***** Extracted information

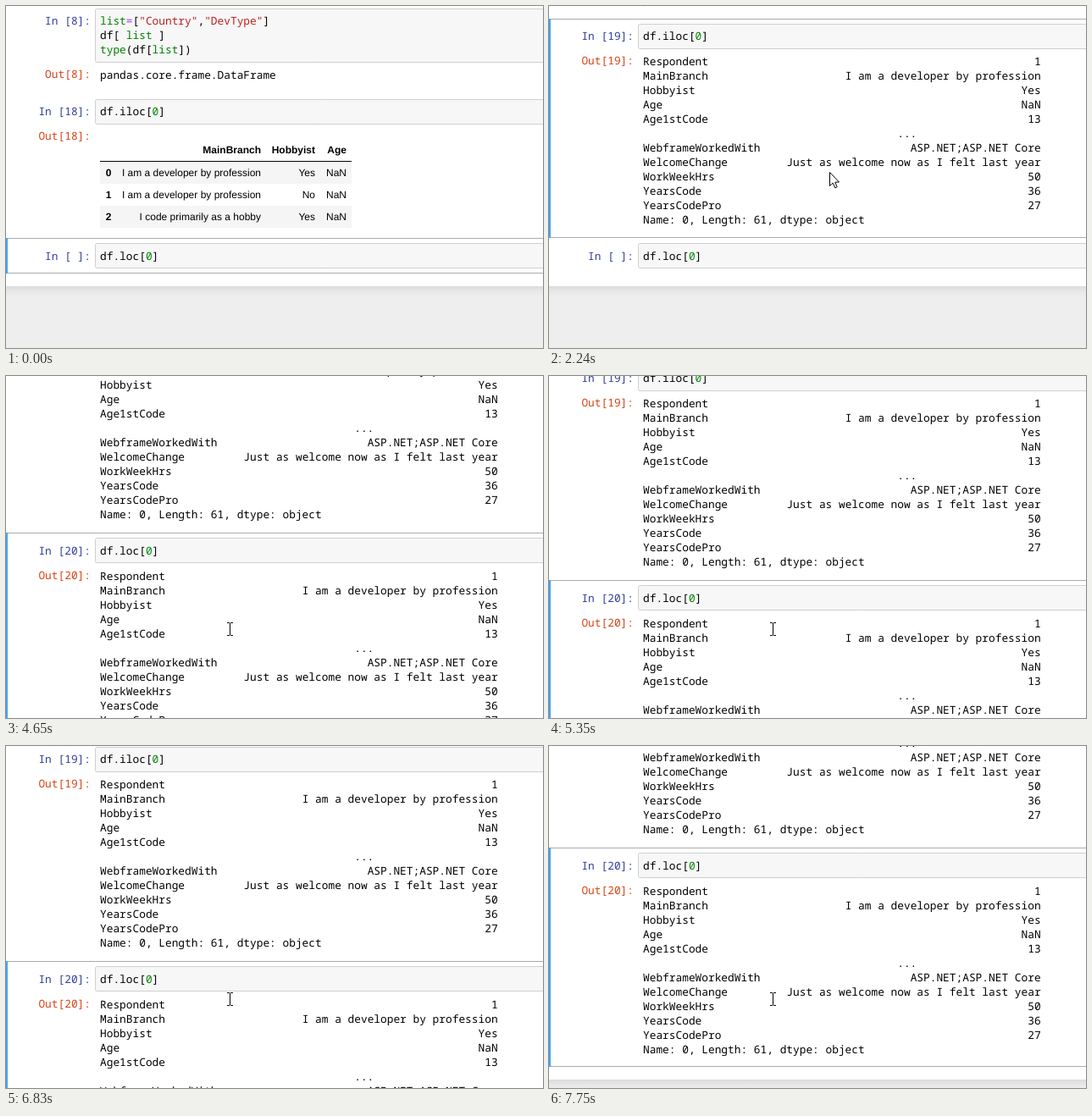
An HTML page with a canvas for the animation above (8 s loop, 634 by 404 pixels).

```html
<!DOCTYPE html>
<html lang="en">
<head>
<meta charset="utf-8">
<title>Notebook: iloc and loc</title>
<style>
  html, body { margin: 0; width: 100%; height: 100%; overflow: hidden; background: #fff; }
  canvas { display: block; }
</style>
</head>
<body>
<canvas id="stage" width="634" height="404"></canvas>
<script>
const W = 634, H = 404, LOOP = 8000;
const ctx = document.getElementById('stage').getContext('2d', { alpha: false });
const MONO = '12.83px "Noto Sans Mono", "DejaVu Sans Mono", monospace';
const SANS = '12px "Liberation Sans", Arial, sans-serif';
const CHAR = 7.698, LINE = 17, CODE_X = 111;
// Layout is fractional; text and boxes snap to whole pixels when drawn
const EMPTY_H = 42, TABLE_H = 170.4, SERIES_H = 259.6;
const IN_BASE = 25.4, PROMPT_BASE = 54.4, OUT_BASE = 55.4;
const BLACK = '#000', GREEN = '#008000', RED = '#ba2121', MATCH = '#00bb00';

const series = [
  ['Respondent', '1'],
  ['MainBranch', 'I am a developer by profession'],
  ['Hobbyist', 'Yes'],
  ['Age', 'NaN'],
  ['Age1stCode', '13'],
  null,
  ['WebframeWorkedWith', 'ASP.NET;ASP.NET Core'],
  ['WelcomeChange', 'Just as welcome now as I felt last year'],
  ['WorkWeekHrs', '50'],
  ['YearsCode', '36'],
  ['YearsCodePro', '27']
];
const people = [
  ['I am a developer by profession', 'Yes'],
  ['I am a developer by profession', 'No'],
  ['I code primarily as a hobby', 'Yes']
];

// Scrolls of the page: start, end, steps, top of the iloc cell before and after
const scrolls = [
  [1780, 2240, 7, 231.6, 14.6],
  [4400, 4650, 4, 14.6, -74.4],
  [4870, 5350, 7, -74.4, -18.4],
  [6280, 6510, 4, -18.4, -2.4],
  [6830, 7600, 11, -2.4, -131.4],
  [7660, 7750, 2, -131.4, -139.4]
];

const ease = p => p * p * (3 - 2 * p);
const mix = (a, b, p) => a + (b - a) * p;

// Progress in n equal jumps, the first at a and the last at b
function stepped(t, a, b, n) {
  if (t < a) return 0;
  if (t >= b) return 1;
  return (Math.floor((t - a) / (b - a) * (n - 1) + 1e-6) + 1) / n;
}

function rect(x, y, w, h, color) {
  ctx.fillStyle = color;
  ctx.fillRect(x, y, w, h);
}

function text(s, x, y, color = BLACK, font = MONO, align = 'left') {
  ctx.font = font;
  ctx.textRendering = 'geometricPrecision';
  ctx.textAlign = align;
  ctx.fillStyle = color;
  ctx.fillText(s, x, Math.round(y));
}

function codeLine(parts, y) {
  let col = 0;
  for (const [s, color] of parts) {
    text(s, CODE_X + col * CHAR, y, color);
    col += s.length;
  }
}

function input(y, label, lines) {
  const h = 30 + (lines.length - 1) * LINE;
  ctx.beginPath();
  ctx.roundRect(105.5, Math.round(y) + 6.5, W, h - 1, 2);
  ctx.fillStyle = '#f7f7f7';
  ctx.fill();
  ctx.strokeStyle = '#cfcfcf';
  ctx.lineWidth = 1;
  ctx.stroke();
  text(`In [${label}]:`, 100, y + IN_BASE, '#303f9f', MONO, 'right');
  lines.forEach((parts, i) => codeLine(parts, y + IN_BASE + i * LINE));
}

function outPrompt(y, n) {
  text(`Out[${n}]:`, 100, y + PROMPT_BASE, '#d84315', MONO, 'right');
}

function indexer(y, label, name, editing) {
  const bracket = editing ? MATCH : BLACK;
  input(y, label, [[['df.' + name, BLACK], ['[', bracket], ['0', '#008800'], [']', bracket]]]);
  if (editing) rect(Math.round(CODE_X + (name.length + 6) * CHAR), Math.round(y) + 13, 1, LINE, BLACK);
}

function seriesOutput(y, n) {
  outPrompt(y, n);
  series.forEach((row, i) => {
    const base = y + OUT_BASE + i * LINE;
    if (!row) return text('...', CODE_X + 39 * CHAR, base);
    text(row[0], CODE_X, base);
    text(row[1], CODE_X + 61 * CHAR, base, BLACK, MONO, 'right');
  });
  text('Name: 0, Length: 61, dtype: object', CODE_X, y + OUT_BASE + series.length * LINE);
}

function tableOutput(y) {
  const cell = (s, x, base, bold) => text(s, x, base, BLACK, (bold ? 'bold ' : '') + SANS, 'right');
  outPrompt(y, 18);
  const head = Math.round(y) + 70;
  cell('MainBranch', 301, head, true);
  cell('Hobbyist', 365, head, true);
  cell('Age', 402, head, true);
  rect(111, head + 9, 297, 1, BLACK);
  people.forEach(([branch, hobby], i) => {
    const top = head + 10 + i * 26, base = top + 17;
    if (i % 2 === 0) rect(111, top, 297, 26, '#f5f5f5');
    cell(i, 124.5, base, true);
    cell(branch, 301, base);
    cell(hobby, 365, base);
    cell('NaN', 402, base);
  });
}

function selection(y, h, editing) {
  const line = editing ? '#66bb6a' : '#ababab';
  const top = Math.round(y), bottom = Math.floor(y + h);
  rect(0, top, W, 1, line);
  rect(0, bottom - 1, W, 1, line);
  rect(0, top, 2, bottom - top, editing ? '#66bb6a' : '#42a5f5');
}

function footer(y) {
  if (y >= H) return;
  rect(0, y, W, H - y, '#eeeeee');
  const shade = ctx.createLinearGradient(0, y, 0, y + 13);
  shade.addColorStop(0, 'rgba(87,87,87,.12)');
  shade.addColorStop(0.5, 'rgba(87,87,87,.04)');
  shade.addColorStop(1, 'rgba(87,87,87,0)');
  rect(0, y, W, 13, shade);
}

function arrow(x, y) {
  const points = [[0, 0], [0, 16], [3.7, 12.6], [6.3, 18.4], [8.7, 17.3], [6.2, 11.7], [11, 11.5]];
  ctx.beginPath();
  points.forEach(([dx, dy]) => ctx.lineTo(x + dx + 0.5, y + dy + 0.5));
  ctx.closePath();
  ctx.fillStyle = '#fff';
  ctx.fill();
  ctx.strokeStyle = BLACK;
  ctx.lineWidth = 1;
  ctx.stroke();
}

function beam(x, y) {
  for (const dy of [-8, 7]) {
    rect(x - 3, y + dy, 3, 1, BLACK);
    rect(x + 1, y + dy, 3, 1, BLACK);
  }
  rect(x, y - 7, 1, 14, BLACK);
}

function halo(x, y) {
  ctx.beginPath();
  ctx.arc(x, y, 12, 0, Math.PI * 2);
  ctx.fillStyle = 'rgba(255,255,0,.47)';
  ctx.fill();
}

function pointer(t) {
  if (t < 150) return;
  if (t >= 680 && t < 930) halo(321, 135);
  if (t >= 3240 && t < 3470) halo(262, 298);

  if (t < 450) {
    const p = stepped(t, 150, 450, 5);
    if (p < 0.7) {
      const q = (p - 0.2) / 0.6;
      arrow(Math.round(mix(491, 332, q)), Math.round(mix(249, 118, q)));
    } else beam(324, 123);
  } else if (t < 1780) {
    beam(323, 136);
  } else if (t < 2700) {
    const p = ease(stepped(t, 1780, 2240, 7));
    arrow(Math.round(mix(321, 331, p)), Math.round(mix(135, 196, p)));
  } else {
    const p = ease(stepped(t, 2700, 3010, 5));
    const x = Math.round(mix(331, 262, p)), y = Math.round(mix(196, 298, p));
    if (y < 280) arrow(x, y);
    else beam(x + 2, y + 1);
  }
}

function pageTop(t) {
  let y = t < 1260 ? 103.8 : 231.6;
  for (const [a, b, n, from, to] of scrolls) {
    if (t >= a) y = from + Math.round((to - from) * ease(stepped(t, a, b, n)));
  }
  return y;
}

function draw(t) {
  const y = pageTop(t);
  const ilocH = t < 1260 ? TABLE_H : t < 1310 ? EMPTY_H : SERIES_H;
  const locY = y + ilocH, locH = t < 3790 ? EMPTY_H : SERIES_H;
  const onIloc = t >= 680 && t < 3240;
  const editIloc = t >= 680 && t < 1260, editLoc = t >= 3240 && t < 3790;

  rect(0, 0, W, H, '#fff');

  const first = y - 107;
  input(first, 8, [
    [['list', GREEN], ['=', '#aa22ff'], ['[', BLACK], ['"Country"', RED], [',', BLACK], ['"DevType"', RED], [']', BLACK]],
    [['df[ ', BLACK], ['list', GREEN], [' ]', BLACK]],
    [['type', GREEN], ['(df[', BLACK], ['list', GREEN], ['])', BLACK]]
  ]);
  outPrompt(first + 34, 8);
  text('pandas.core.frame.DataFrame', CODE_X, first + 34 + OUT_BASE);

  if (onIloc) selection(y, ilocH, editIloc);
  else selection(locY, locH, editLoc);

  indexer(y, t < 1260 ? 18 : t < 1310 ? '*' : 19, 'iloc', editIloc);
  if (t < 1260) tableOutput(y);
  else if (t >= 1310) seriesOutput(y, 19);

  indexer(locY, t < 3790 ? ' ' : 20, 'loc', editLoc);
  if (t >= 3790) seriesOutput(locY, 20);

  footer(Math.floor(locY + locH) + 15);
  pointer(t);
}

const start = performance.now();
function tick() {
  draw((performance.now() - start) % LOOP);
  requestAnimationFrame(tick);
}
tick();
</script>
</body>
</html>
```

**********

#### What you need to do
A line in the material may hold the string "beam". Report how many do, and write only the number.

#### Expected answer
4